RabbitMQ (http://www.rabbitmq.com) is a popular 100% Erlang-based Open Source message queuing system that implements the Advanced Message Queuing Protocol (AMQP). It has been estimated that there are presently some 30,000 production deployments of RabbitMQ across the globe, and this number is growing rapidly. Most of these deployments are business-critical, underpinning everything from internet-based pizza ordering systems through to providing the central nervous system for OpenStack-based cloud deployments. RabbitMQ currently supports versions 0.8.0 and 0.9.1 of AMQP and will soon also provide support for 1.0. However, a somewhat overlooked capability of RabbitMQ is its ability to also readily provide support via a flexible plugin architecture for a variety other popular Open Source message queuing protocols, including STOMP, MQTT, ZeroMQ, and RESTful messaging via the RabbitHub plugin. Most good message queuing protocols share many features in common; however some are better suited to a particular set of use cases than others.
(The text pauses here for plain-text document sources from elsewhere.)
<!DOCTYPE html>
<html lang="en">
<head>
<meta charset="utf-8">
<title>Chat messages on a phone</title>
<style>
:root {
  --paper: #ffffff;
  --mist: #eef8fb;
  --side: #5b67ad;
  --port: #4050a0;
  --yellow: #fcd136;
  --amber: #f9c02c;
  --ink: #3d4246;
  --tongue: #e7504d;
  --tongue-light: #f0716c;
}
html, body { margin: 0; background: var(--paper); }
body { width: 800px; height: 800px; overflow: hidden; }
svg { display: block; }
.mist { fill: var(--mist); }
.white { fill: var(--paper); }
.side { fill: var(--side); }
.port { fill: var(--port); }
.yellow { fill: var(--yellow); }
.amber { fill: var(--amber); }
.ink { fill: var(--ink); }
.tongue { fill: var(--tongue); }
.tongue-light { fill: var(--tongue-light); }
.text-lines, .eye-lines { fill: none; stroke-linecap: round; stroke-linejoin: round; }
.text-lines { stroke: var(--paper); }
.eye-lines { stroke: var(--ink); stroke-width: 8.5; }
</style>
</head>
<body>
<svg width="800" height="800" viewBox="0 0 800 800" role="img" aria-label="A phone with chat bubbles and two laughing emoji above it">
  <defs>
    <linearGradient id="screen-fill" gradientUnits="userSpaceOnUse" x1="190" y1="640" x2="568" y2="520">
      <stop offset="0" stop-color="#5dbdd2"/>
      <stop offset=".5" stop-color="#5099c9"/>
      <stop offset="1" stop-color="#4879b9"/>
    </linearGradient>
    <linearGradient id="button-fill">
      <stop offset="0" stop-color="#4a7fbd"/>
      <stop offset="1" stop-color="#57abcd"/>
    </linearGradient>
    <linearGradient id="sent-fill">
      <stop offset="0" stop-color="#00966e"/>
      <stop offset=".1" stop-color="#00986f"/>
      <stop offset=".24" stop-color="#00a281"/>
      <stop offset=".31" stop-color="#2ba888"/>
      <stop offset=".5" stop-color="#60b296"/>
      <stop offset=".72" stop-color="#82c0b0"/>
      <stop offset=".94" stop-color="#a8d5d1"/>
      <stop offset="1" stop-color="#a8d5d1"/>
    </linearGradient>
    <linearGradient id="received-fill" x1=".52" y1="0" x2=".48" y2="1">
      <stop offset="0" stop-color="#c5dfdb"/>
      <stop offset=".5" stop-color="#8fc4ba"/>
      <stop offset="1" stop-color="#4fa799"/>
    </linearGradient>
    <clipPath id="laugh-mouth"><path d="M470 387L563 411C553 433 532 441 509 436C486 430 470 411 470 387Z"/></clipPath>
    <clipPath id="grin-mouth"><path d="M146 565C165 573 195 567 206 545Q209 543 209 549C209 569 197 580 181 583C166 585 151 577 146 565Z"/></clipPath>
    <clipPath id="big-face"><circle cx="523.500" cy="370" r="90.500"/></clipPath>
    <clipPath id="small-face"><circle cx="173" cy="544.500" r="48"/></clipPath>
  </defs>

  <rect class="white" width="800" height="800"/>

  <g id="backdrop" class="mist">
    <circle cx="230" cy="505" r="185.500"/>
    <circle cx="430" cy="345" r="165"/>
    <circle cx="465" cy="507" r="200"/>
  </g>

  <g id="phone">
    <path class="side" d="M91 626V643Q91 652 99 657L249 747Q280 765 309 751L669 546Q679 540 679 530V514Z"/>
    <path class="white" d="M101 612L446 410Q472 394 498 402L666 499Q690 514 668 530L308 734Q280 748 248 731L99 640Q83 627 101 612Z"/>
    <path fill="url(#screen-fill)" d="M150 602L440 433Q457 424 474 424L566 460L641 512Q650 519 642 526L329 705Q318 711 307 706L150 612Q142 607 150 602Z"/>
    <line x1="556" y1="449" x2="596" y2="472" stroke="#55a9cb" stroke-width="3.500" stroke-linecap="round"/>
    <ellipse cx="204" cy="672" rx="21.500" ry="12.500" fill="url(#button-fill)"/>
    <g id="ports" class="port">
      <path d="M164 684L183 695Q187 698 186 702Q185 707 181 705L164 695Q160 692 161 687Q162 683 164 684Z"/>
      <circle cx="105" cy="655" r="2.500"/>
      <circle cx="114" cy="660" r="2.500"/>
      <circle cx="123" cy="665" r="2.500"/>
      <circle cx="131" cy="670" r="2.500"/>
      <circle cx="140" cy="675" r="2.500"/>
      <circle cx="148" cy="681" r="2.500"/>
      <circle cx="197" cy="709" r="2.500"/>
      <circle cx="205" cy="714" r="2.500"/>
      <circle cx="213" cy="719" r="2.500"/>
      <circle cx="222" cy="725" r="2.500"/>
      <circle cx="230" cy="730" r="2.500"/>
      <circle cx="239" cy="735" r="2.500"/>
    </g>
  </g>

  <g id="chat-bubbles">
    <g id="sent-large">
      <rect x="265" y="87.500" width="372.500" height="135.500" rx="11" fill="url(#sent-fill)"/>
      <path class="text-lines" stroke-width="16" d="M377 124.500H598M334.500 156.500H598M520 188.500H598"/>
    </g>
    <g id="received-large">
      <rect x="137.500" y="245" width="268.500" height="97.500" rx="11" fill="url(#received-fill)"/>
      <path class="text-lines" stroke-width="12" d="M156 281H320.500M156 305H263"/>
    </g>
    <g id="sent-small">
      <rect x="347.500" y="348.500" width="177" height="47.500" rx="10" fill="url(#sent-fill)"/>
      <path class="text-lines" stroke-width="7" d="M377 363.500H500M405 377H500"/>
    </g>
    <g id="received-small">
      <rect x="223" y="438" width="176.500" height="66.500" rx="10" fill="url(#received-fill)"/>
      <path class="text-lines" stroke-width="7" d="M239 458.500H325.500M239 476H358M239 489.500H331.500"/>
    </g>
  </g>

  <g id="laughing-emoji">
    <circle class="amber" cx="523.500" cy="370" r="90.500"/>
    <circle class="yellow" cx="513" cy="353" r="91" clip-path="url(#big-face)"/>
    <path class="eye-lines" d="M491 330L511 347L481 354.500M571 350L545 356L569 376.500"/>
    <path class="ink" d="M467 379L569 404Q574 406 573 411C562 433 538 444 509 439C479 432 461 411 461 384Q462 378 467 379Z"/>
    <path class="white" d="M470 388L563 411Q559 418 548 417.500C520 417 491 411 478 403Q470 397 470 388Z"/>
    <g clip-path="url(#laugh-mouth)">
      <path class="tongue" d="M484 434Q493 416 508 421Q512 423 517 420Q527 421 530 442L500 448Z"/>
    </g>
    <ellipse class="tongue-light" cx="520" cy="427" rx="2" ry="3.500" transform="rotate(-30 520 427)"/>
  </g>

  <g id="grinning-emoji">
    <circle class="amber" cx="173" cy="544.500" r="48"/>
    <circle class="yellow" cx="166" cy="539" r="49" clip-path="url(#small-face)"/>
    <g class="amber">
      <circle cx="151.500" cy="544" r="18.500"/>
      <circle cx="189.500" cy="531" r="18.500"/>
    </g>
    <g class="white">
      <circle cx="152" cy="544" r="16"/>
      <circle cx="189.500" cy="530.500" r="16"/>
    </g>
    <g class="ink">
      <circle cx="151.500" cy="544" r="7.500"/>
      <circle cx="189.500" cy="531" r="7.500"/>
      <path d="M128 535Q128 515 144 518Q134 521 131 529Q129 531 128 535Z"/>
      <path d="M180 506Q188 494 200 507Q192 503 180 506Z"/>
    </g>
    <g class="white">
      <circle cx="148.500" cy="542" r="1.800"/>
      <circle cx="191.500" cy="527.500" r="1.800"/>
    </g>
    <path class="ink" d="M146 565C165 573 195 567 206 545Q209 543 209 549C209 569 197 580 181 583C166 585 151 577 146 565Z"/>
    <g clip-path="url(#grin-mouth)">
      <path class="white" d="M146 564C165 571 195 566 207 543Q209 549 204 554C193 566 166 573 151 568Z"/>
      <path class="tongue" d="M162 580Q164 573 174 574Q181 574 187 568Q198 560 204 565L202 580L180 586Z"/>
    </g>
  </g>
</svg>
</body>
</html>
This ability of RabbitMQ to be able to seamlessly receive and propagate messages simultaneously via multiple protocols is an extremely powerful facility, and one that affords great flexibility. For example, it means that it is possible to use the most appropriate protocol for a particular function or to simultaneously use different protocols to disseminate the same data to different types of users via the most appropriate protocol without having to develop and maintain any separate gateway components. In this talk the presenter will discuss the multi-protocol features of RabbitMQ and how the capabilities of Erlang have been utilised to implement the powerful RabbitMQ plugin architecture. An overview of the plugin architecture will be presented along with examples of its use to implement a robust and highly scalable multi-protocol Open Source cloud-based messaging hub.
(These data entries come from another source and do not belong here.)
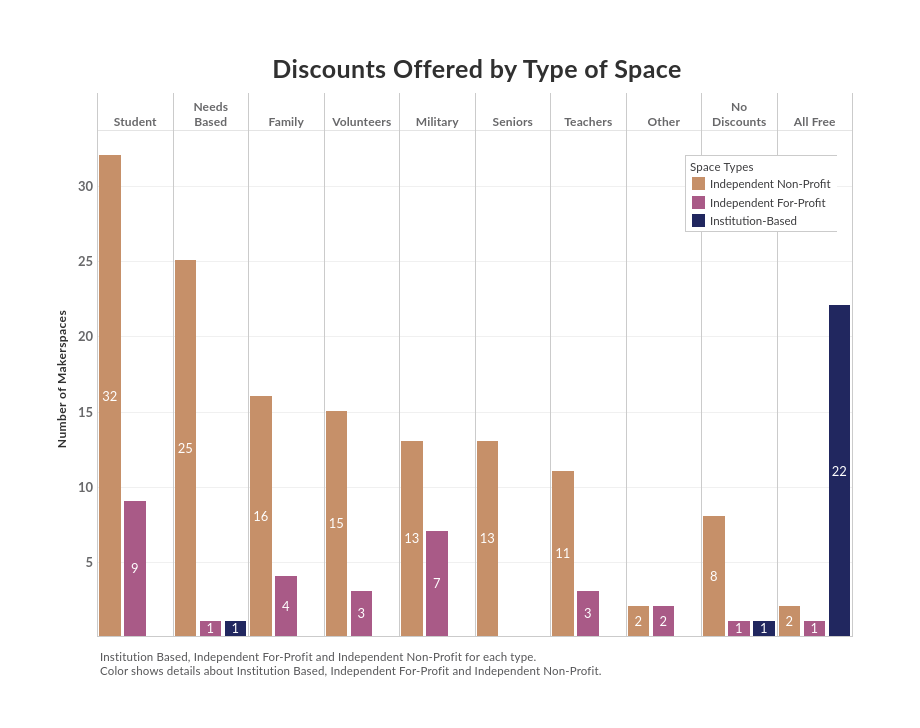
<!DOCTYPE html>
<html lang="en">
<head>
<meta charset="utf-8">
<title>Discounts Offered by Type of Space</title>
<style>
:root {
  --nonprofit: #c69069;
  --forprofit: #a95a87;
  --institution: #21275f;
  --title: #303030;
  --label: #68686a;
  --note: #555557;
  --rule: #cbcbcb;
  --grid: #f0f0f0;
  --unit: 15.03px;
}
* { box-sizing: border-box; margin: 0; padding: 0; }
html, body { width: 920px; height: 728px; overflow: hidden; background: #fff; }
body { font-family: Lato, "Open Sans", sans-serif; }
.chart { position: relative; width: 920px; height: 728px; }
h1 {
  position: absolute; left: 97px; top: 53px; width: 760px;
  font-size: 25px; line-height: 30px; font-weight: 700; letter-spacing: .4px;
  text-align: center; white-space: nowrap; color: var(--title);
}
.axis-title {
  position: absolute; left: -38px; top: 371px; width: 200px;
  font-size: 12px; line-height: 16px; font-weight: 700; letter-spacing: .4px;
  text-align: center; color: var(--title); transform: rotate(-90deg);
}
.scale {
  position: absolute; left: 97px; top: 130px; width: 756px; height: 507px;
  display: flex; flex-direction: column; justify-content: flex-end;
  border-top: 1px solid #e4e4e4;
}
.scale div { flex: none; height: 75.15px; border-top: 1px solid var(--grid); }
.scale span {
  display: block; width: 40px; margin: -9px 0 0 -44px;
  font-size: 13px; line-height: 16px; font-weight: 700; text-align: right; color: var(--label);
}
.columns {
  position: absolute; left: 97px; top: 93px; width: 756px; height: 544px;
  display: grid; grid-template-columns: repeat(10, 1fr);
  border-right: 1px solid var(--rule); border-bottom: 1px solid var(--rule);
}
.column { display: flex; flex-direction: column; border-left: 1px solid var(--rule); }
h2 {
  height: 37px; padding-bottom: 1px;
  display: flex; align-items: flex-end; justify-content: center;
  font-size: 12px; line-height: 14.5px; font-weight: 700; letter-spacing: .15px;
  text-align: center; color: var(--label);
}
.bars {
  flex: 1; padding-left: 1px;
  display: grid; grid-template-columns: repeat(3, 21.5px); column-gap: 3.5px; align-items: end;
}
.bar {
  height: calc(var(--n) * var(--unit)); grid-row: 1;
  display: flex; align-items: center; justify-content: center;
  font-size: 13px; line-height: 14px; color: #fff;
}
.bar.nonprofit { grid-column: 1; }
.bar.forprofit { grid-column: 2; }
.bar.institution { grid-column: 3; }
.nonprofit { background: var(--nonprofit); }
.forprofit { background: var(--forprofit); }
.institution { background: var(--institution); }
.legend {
  position: absolute; left: 685px; top: 155px; width: 152px; height: 77px;
  padding: 3px 0 0 4px; background: #fff;
  border: 1px solid var(--rule); border-right: 0;
  font-size: 11.5px; color: #3c3c3e; white-space: nowrap;
}
.legend h3 { font-size: 11.5px; line-height: 15px; font-weight: 400; letter-spacing: .2px; }
.legend ul { list-style: none; }
.legend li { display: flex; align-items: center; gap: 5px; height: 18.7px; padding-left: 2px; }
.swatch { width: 13px; height: 13px; }
.note {
  position: absolute; left: 100px; top: 650px;
  font-size: 11.5px; line-height: 13.5px; letter-spacing: .15px; white-space: nowrap; color: var(--note);
}
</style>
</head>
<body>
<main class="chart">
  <h1>Discounts Offered by Type of Space</h1>
  <p class="axis-title">Number of Makerspaces</p>

  <div class="scale">
    <div><span>30</span></div>
    <div><span>25</span></div>
    <div><span>20</span></div>
    <div><span>15</span></div>
    <div><span>10</span></div>
    <div><span>5</span></div>
  </div>

  <div class="columns">
    <section class="column">
      <h2>Student</h2>
      <div class="bars">
        <div class="bar nonprofit" style="--n:32">32</div>
        <div class="bar forprofit" style="--n:9">9</div>
      </div>
    </section>
    <section class="column">
      <h2>Needs<br>Based</h2>
      <div class="bars">
        <div class="bar nonprofit" style="--n:25">25</div>
        <div class="bar forprofit" style="--n:1">1</div>
        <div class="bar institution" style="--n:1">1</div>
      </div>
    </section>
    <section class="column">
      <h2>Family</h2>
      <div class="bars">
        <div class="bar nonprofit" style="--n:16">16</div>
        <div class="bar forprofit" style="--n:4">4</div>
      </div>
    </section>
    <section class="column">
      <h2>Volunteers</h2>
      <div class="bars">
        <div class="bar nonprofit" style="--n:15">15</div>
        <div class="bar forprofit" style="--n:3">3</div>
      </div>
    </section>
    <section class="column">
      <h2>Military</h2>
      <div class="bars">
        <div class="bar nonprofit" style="--n:13">13</div>
        <div class="bar forprofit" style="--n:7">7</div>
      </div>
    </section>
    <section class="column">
      <h2>Seniors</h2>
      <div class="bars">
        <div class="bar nonprofit" style="--n:13">13</div>
      </div>
    </section>
    <section class="column">
      <h2>Teachers</h2>
      <div class="bars">
        <div class="bar nonprofit" style="--n:11">11</div>
        <div class="bar forprofit" style="--n:3">3</div>
      </div>
    </section>
    <section class="column">
      <h2>Other</h2>
      <div class="bars">
        <div class="bar nonprofit" style="--n:2">2</div>
        <div class="bar forprofit" style="--n:2">2</div>
      </div>
    </section>
    <section class="column">
      <h2>No<br>Discounts</h2>
      <div class="bars">
        <div class="bar nonprofit" style="--n:8">8</div>
        <div class="bar forprofit" style="--n:1">1</div>
        <div class="bar institution" style="--n:1">1</div>
      </div>
    </section>
    <section class="column">
      <h2>All Free</h2>
      <div class="bars">
        <div class="bar nonprofit" style="--n:2">2</div>
        <div class="bar forprofit" style="--n:1">1</div>
        <div class="bar institution" style="--n:22">22</div>
      </div>
    </section>
  </div>

  <aside class="legend">
    <h3>Space Types</h3>
    <ul>
      <li><span class="swatch nonprofit"></span>Independent Non-Profit</li>
      <li><span class="swatch forprofit"></span>Independent For-Profit</li>
      <li><span class="swatch institution"></span>Institution-Based</li>
    </ul>
  </aside>

  <p class="note">Institution Based, Independent For-Profit and Independent Non-Profit for each type.<br>Color shows details about Institution Based, Independent For-Profit and Independent Non-Profit.</p>
</main>
</body>
</html>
Talk objectives: To describe the multi-protocol capabilities of RabbitMQ, how Erlang has been used to efficiently implement these capabilities, and how these capabilities can be leveraged to implement a powerful multi-protocol Open Source cloud-based messaging solution.
Target audience: General audience (there will be some content of a technical nature, but this will not be integral to the talk).
Brett Cameron Senior Architect with Hewlett Packard's corporate Cloud Services
Brett Cameron currently works as a senior architect with HP’s corporate Cloud Services group, focusing on the design and implementation of message queuing and related integration services for customers and internal use. Brett lives in Christchurch, New Zealand and has worked in the software industry for some 20 years. In that time he has gained experience in a wide range of technologies, many of which have long since been retired to the software scrapheap of dubious ideas. Brett is involved in the research and development of low-latency and highly scalable messaging solutions for the Financial Services sector running on HP platforms and as a consequence of this work, Brett has been involved in several interesting Open Source projects. He is responsible (or should that be irresponsible) for porting various Open Source solutions (including Erlang and RabbitMQ) to HP’s “legacy” OpenVMS operating system platform. Brett holds a doctorate in chemical physics from the University of Canterbury, and still maintains close links with the University, working as a part time lecturer in the Computer Science and Electronic and Computer Engineering departments. In his spare time, Brett enjoys listening to music, playing the guitar, and drinking beer (preferably cheap Australia lager).